▶ Problem to work on
Scan each line of the entries below for the word "shown" and count the ones where it appears. The answer is that number alone.

▶ Given entries
┄┄┄┄┄┄
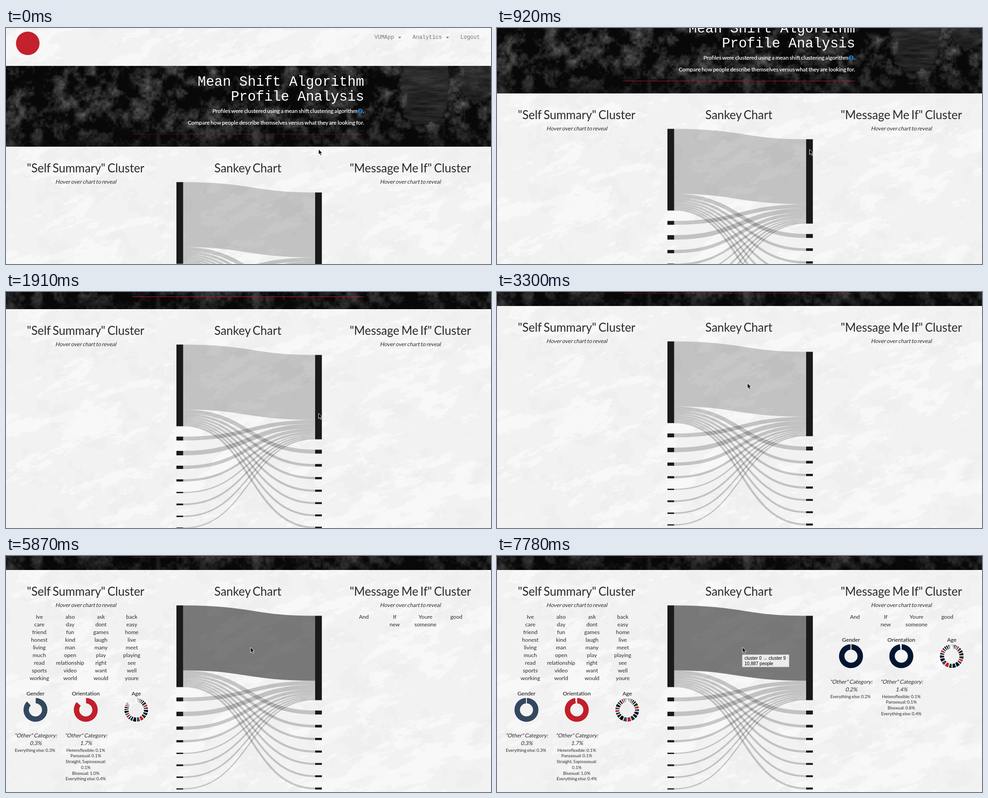
These frames come from a looping animation (1070 px wide and 523 px high, 8 s). An HTML page with a canvas:

```html
<!DOCTYPE html>
<html lang="en">
<head>
<meta charset="utf-8">
<title>Mean Shift Profile Analysis</title>
<style>
html, body { margin: 0; width: 100%; height: 100%; overflow: hidden; background: #f2f2f2; }
body { position: relative; }
canvas, svg { position: absolute; left: 0; top: 0; display: block; }
text { font: 12.13px Lato, sans-serif; word-spacing: -.085em; fill: #2b2b2b; text-anchor: middle; white-space: pre; }
.h2 { font-size: 26px; }
.small { font-size: 9.7px; }
.label { stroke: #2b2b2b; stroke-width: .15; }
.nav, .title { font: 12px "Liberation Mono", monospace; word-spacing: 0; fill: #777; text-anchor: start; }
.title { font-size: 30.6px; fill: #fff; text-anchor: end; }
.lead { fill: #fff; stroke: #fff; stroke-width: .25; text-anchor: end; }
.tip { font: 10px "Liberation Sans", sans-serif; word-spacing: 0; fill: #000; text-anchor: start; }
</style>
</head>
<body>
<canvas id="texture" width="1070" height="755"></canvas>
<svg id="stage" width="1070" height="523" viewBox="0 0 1070 523">
  <g id="page">
    <circle cx="48" cy="34" r="26" fill="#c4202d"/>
    <text class="nav" x="813" y="24">VUMApp</text>
    <text class="nav" x="897" y="24">Analytics</text>
    <text class="nav" x="1002.5" y="24">Logout</text>
    <path d="M865 19.5h7l-3.5 3.7zM970.500 19.500h7l-3.500 3.700z" fill="#777"/>
    <text class="title" x="790" y="128">Mean Shift Algorithm</text>
    <text class="title" x="790" y="161">Profile Analysis</text>
    <text class="lead" x="775" y="188">Profiles were clustered using a mean shift clustering algorithm</text>
    <circle cx="781.3" cy="184" r="5.6" fill="#2273b5"/>
    <text x="781.3" y="187.6" style="font-size:10px;font-weight:900;fill:#0b0b0b">?</text>
    <text class="lead" x="790" y="188">.</text>
    <text class="lead" x="790" y="214">Compare how people describe themselves versus what they are looking for.</text>
    <path id="rule" d="M278 235.500H790" stroke="#c8102e"/>
    <g id="main" transform="translate(0 232)"></g>
  </g>
  <g id="tooltip">
    <rect x="541" y="218.500" width="103.500" height="27.500" fill="#ebebeb" stroke="#a9a9a9" stroke-width=".8"/>
    <text class="tip" x="546" y="230">cluster 0 → cluster 9</text>
    <text class="tip" x="546" y="241.500">10,887 people</text>
  </g>
  <path id="cursor" d="M.5 .8V12.600L3.200 10.100 5.200 14.600 7.300 13.700 5.300 9.300H9Z" fill="#000" stroke="#fff" stroke-width=".9"/>
</svg>
<script>
const $ = id => document.getElementById(id);
const LOOP = 8000;
const main = $('main');

function add(parent, tag, attrs = {}, content = '') {
  const node = document.createElementNS('http://www.w3.org/2000/svg', tag);
  for (const k in attrs) node.setAttribute(k, attrs[k]);
  node.textContent = content;
  return parent.appendChild(node);
}
const label = (parent, x, y, str, cls = '') => add(parent, 'text', { x, y, class: cls }, str);
const slanted = (parent, x, y, str) =>
  add(parent, 'text', { transform: `translate(${x} ${y}) skewX(-13)` }, str);

// Seeded value noise for the paper and stone textures
function hash(x, y) {
  let h = Math.imul(x, 374761393) + Math.imul(y, 668265263) | 0;
  h = Math.imul(h ^ h >>> 13, 1274126177);
  return ((h ^ h >>> 16) >>> 0) / 2 ** 32;
}
function noise(x, y) {
  const i = Math.floor(x), j = Math.floor(y);
  let u = x - i, v = y - j;
  u *= u * (3 - 2 * u);
  v *= v * (3 - 2 * v);
  const a = hash(i, j), b = hash(i, j + 1);
  const top = a + (hash(i + 1, j) - a) * u;
  return top + (b + (hash(i + 1, j + 1) - b) * u - top) * v;
}
function fbm(x, y) {
  let sum = 0;
  for (let k = 0, amp = .396; k < 5; k++, amp *= .65) {
    sum += amp * noise(x, y);
    x = x * 2 + 17;
    y = y * 2 + 31;
  }
  return sum;
}
function smooth(a, b, v) {
  const p = Math.min(1, Math.max(0, (v - a) / (b - a)));
  return p * p * (3 - 2 * p);
}
function paper(x, y) {
  const n = fbm((x + y * .4) / 60, (y + x * .25) / 28);
  return 242 + 6 * smooth(.53, .58, n) - 3 * smooth(.58, .64, fbm(x / 40 + 90, y / 40));
}
function stone(x, y) {
  const n = fbm(x / 24, y / 24), rough = (n - .5) * .8;
  const patch = (cx, cy, rx, ry) =>
    smooth(1.06, .94, Math.hypot((x - cx) / rx, (y - cy) / ry) + rough);
  const slab = Math.max(patch(924, 130, 52, 90), .7 * patch(1040, 115, 40, 45));
  const grain = 8 + 190 * Math.max(0, n - .41) * (1 - .4 * smooth(200, 262, y));
  const streaks = 44 + 60 * (fbm(x / 40, y / 6) - .5) - 14 * smooth(120, 220, y);
  return grain + (streaks - grain) * slab;
}
function paintTexture() {
  const ctx = $('texture').getContext('2d');
  const img = ctx.createImageData(1070, 755);
  for (let y = 0, p = 0; y < 755; y++) {
    for (let x = 0; x < 1070; x++, p += 4) {
      const v = y >= 84 && y < 263 ? stone(x, y) : paper(x, y);
      img.data[p] = img.data[p + 1] = img.data[p + 2] = v;
      img.data[p + 3] = 255;
    }
  }
  ctx.putImageData(img, 0, 0);
}

// Sankey chart: one thick link, the rest cross between the two big nodes
const LEFT_X = 376, RIGHT_X = 682, NODE_W = 14.8, GAP = 23, BIG = 144;
function bar(x, y, h) {
  add(main, 'rect', { x, y, width: NODE_W, height: h, fill: '#1a1a1a' });
}
function link(y0, y1, h) {
  const x0 = LEFT_X + NODE_W, mid = (x0 + RIGHT_X) / 2;
  y0 += h / 2;
  y1 += h / 2;
  return add(main, 'path', {
    d: `M${x0} ${y0}C${mid} ${y0} ${mid} ${y1} ${RIGHT_X} ${y1}`,
    fill: 'none', stroke: '#000', 'stroke-opacity': .2, 'stroke-width': h
  });
}
function sankey() {
  const fromLeft = [8.6, 9.8, 7.2, 4.8, 2.9, 3.8, 3.2, 2.7];
  const toRight = [8.7, 5.8, 5, 4.7, 4.2, 4.2, 4.4];
  const sum = list => list.reduce((a, b) => a + b, BIG);
  const top0 = 109.5, top1 = 132.5;
  const big = link(top0, top1, BIG);
  const side = (sizes, x, y, port, connect) => {
    for (const h of sizes) {
      y += GAP;
      connect(y, port, h);
      bar(x, y, h);
      y += h;
      port += h;
    }
  };
  side(fromLeft, LEFT_X, top0 + sum(toRight), top1 + BIG, (y, port, h) => link(y, port, h));
  side(toRight, RIGHT_X, top1 + sum(fromLeft), top0 + BIG, (y, port, h) => link(port, y, h));
  bar(LEFT_X, top0, sum(toRight));
  bar(RIGHT_X, top1, sum(fromLeft));
  return big;
}

// Donut charts
const PALETTE = ['#021631', '#0d3b26', '#c11f2c', '#34475f', '#000'];
function ages(shift) {
  const n = 26, list = [];
  for (let i = 0; i < n; i++)
    list.push([.3 + Math.sin(Math.PI * (i + .5) / n) * (.7 + .6 * hash(i, shift)), PALETTE[(i + shift) % 5]]);
  const total = list.reduce((a, s) => a + s[0], 0);
  return list.map(([w, c]) => [w / total, c]);
}
function donut(parent, cx, cy, inner, edge, slices) {
  const R = 27;
  const paths = slices.map(([, fill]) => add(parent, 'path', { fill, stroke: '#fff', 'stroke-width': edge }));
  const point = (r, a) => `${cx + r * Math.sin(a)} ${cy - r * Math.cos(a)}`;
  return sweep => {
    let a = 0;
    slices.forEach(([part], i) => {
      const b = a + part * sweep * 2 * Math.PI, big = b - a > Math.PI ? 1 : 0;
      paths[i].setAttribute('d', `M${point(R, a)}A${R} ${R} 0 ${big} 1 ${point(R, b)}` +
        `L${point(inner, b)}A${inner} ${inner} 0 ${big} 0 ${point(inner, a)}Z`);
      a = b;
    });
  };
}

function wordGrid(dx, rows) {
  const g = add(main, 'g');
  rows.forEach((row, j) => row.split(' ').forEach((w, i) => label(g, 73.5 + dx + i * 68, 139 + j * 17, w)));
  return g;
}
function details(dx, dy, o) {
  const g = add(main, 'g', { transform: `translate(${dx} ${dy})` });
  ['Gender', 'Orientation', 'Age'].forEach((s, i) => label(g, [65, 176, 287.3][i], 309, s, 'label'));
  const charts = [
    donut(g, 65, 341, 14, 1, [[1 - o.gender / 100, o.colors[0]], [o.gender / 100, '#fff']]),
    donut(g, 176, 341, 14, 1, [[1 - o.orient / 100, o.colors[1]], [o.orient / 100, '#fff']]),
    donut(g, 287.3, 341, 16, 1.7, ages(o.shift))
  ];
  [[65.5, o.gender], [176.5, o.orient]].forEach(([x, v]) => {
    slanted(g, x, 402, '"Other" Category:');
    slanted(g, x, 419, v + '%');
  });
  label(g, 64, 433.5, `Everything else: ${o.gender}%`, 'small');
  o.lines.forEach((s, i) => label(g, 176, 433.5 + i * 12.75, s, 'small'));
  return { g, draw: sweep => charts.forEach(c => c(sweep)) };
}

paintTexture();
label(main, 175.7, 88, '"Self Summary" Cluster', 'h2');
label(main, 533.5, 88, 'Sankey Chart', 'h2');
label(main, 892, 88, '"Message Me If" Cluster', 'h2');
slanted(main, 176, 113, 'Hover over chart to reveal');
slanted(main, 892, 113, 'Hover over chart to reveal');
const bigLink = sankey();
const leftWords = wordGrid(0, [
  'Ive also ask back', 'care day dont easy', 'friend fun games home',
  'honest kind laugh live', 'living man many meet', 'much open play playing',
  'read relationship right see', 'sports video want well', 'working world would youre']);
const rightWords = wordGrid(716, ['And If Youre good', ' new someone']);
const leftInfo = details(0, 0, {
  gender: .3, orient: 1.7, colors: ['#34475f', '#c11f2c'], shift: 0,
  lines: ['Heteroflexible: 0.1%', 'Pansexual: 0.1%', 'Straight, Sapiosexual:', '0.1%',
    'Bisexual: 1.0%', 'Everything else: 0.4%']
});
const rightInfo = details(716, -119, {
  gender: .2, orient: 1.4, colors: ['#021631', '#021631'], shift: 3,
  lines: ['Heteroflexible: 0.1%', 'Pansexual: 0.1%', 'Bisexual: 0.8%', 'Everything else: 0.4%']
});

// Motion: keys are [time, ...values]; the picture only changes at the ticks
const TICKS = [0, 450, 690, 920, 1160, 1400, 1670, 1910, 2150, 2650, 2810, 2970, 3140, 3300,
  4620, 4770, 4910, 5360, 5530, 5700, 5870, 6010, 6180, 6340, 6520, 6710, 6900, 7100, 7290,
  7480, 7630, 7780];
const SCROLL = [[400, 0], [690, 68], [920, 118], [1160, 150], [1400, 170], [1910, 225], [2150, 232]];
const POINTER = [[2600, 689, 268], [2970, 612, 223], [3300, 552, 201.5], [4550, 552, 201.5],
  [4910, 539, 201.5], [6500, 539, 201.5], [6710, 541, 201.5]];
const GLOW = [[450, .4], [920, .9], [1400, .5], [1910, 1], [2150, .5]];

function at(keys, t) {
  const i = keys.findIndex(k => k[0] > t);
  if (i === 0) return keys[0].slice(1);
  if (i < 0) return keys[keys.length - 1].slice(1);
  const a = keys[i - 1], b = keys[i], p = (t - a[0]) / (b[0] - a[0]);
  return a.slice(1).map((v, j) => v + (b[j + 1] - v) * p);
}
function bounce(p) {
  p = Math.min(1, Math.max(0, p)) * 2.75;
  if (p < 1) return p * p;
  if (p < 2) return (p - 1.5) ** 2 + .75;
  if (p < 2.5) return (p - 2.25) ** 2 + .9375;
  return (p - 2.625) ** 2 + .984375;
}
const show = (node, on) => node.setAttribute('visibility', on ? 'visible' : 'hidden');

function draw(t) {
  const y = Math.round(at(SCROLL, t)[0]);
  $('texture').style.top = -y + 'px';
  $('page').setAttribute('transform', `translate(0 ${-y})`);
  $('rule').setAttribute('stroke-opacity', at(GLOW, t)[0]);
  $('cursor').setAttribute('transform', `translate(${at(POINTER, t)})`);
  bigLink.setAttribute('stroke-opacity', t >= 4620 ? .5 : .2);
  show(leftWords, t >= 4770);
  show(rightWords, t >= 5360);
  show(leftInfo.g, t >= 5360);
  show(rightInfo.g, t >= 6340);
  show($('tooltip'), t >= 7100);
  leftInfo.draw(bounce((t - 5358) / 1500));
  rightInfo.draw(bounce((t - 6270) / 1500));
}

let shown = -1;
function frame() {
  const now = performance.now() % LOOP;
  const tick = TICKS.filter(k => k <= now).pop();
  if (tick !== shown) draw(shown = tick);
  requestAnimationFrame(frame);
}
frame();
</script>
</body>
</html>
```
┄┄┄┄┄┄
▶ Result of the task
2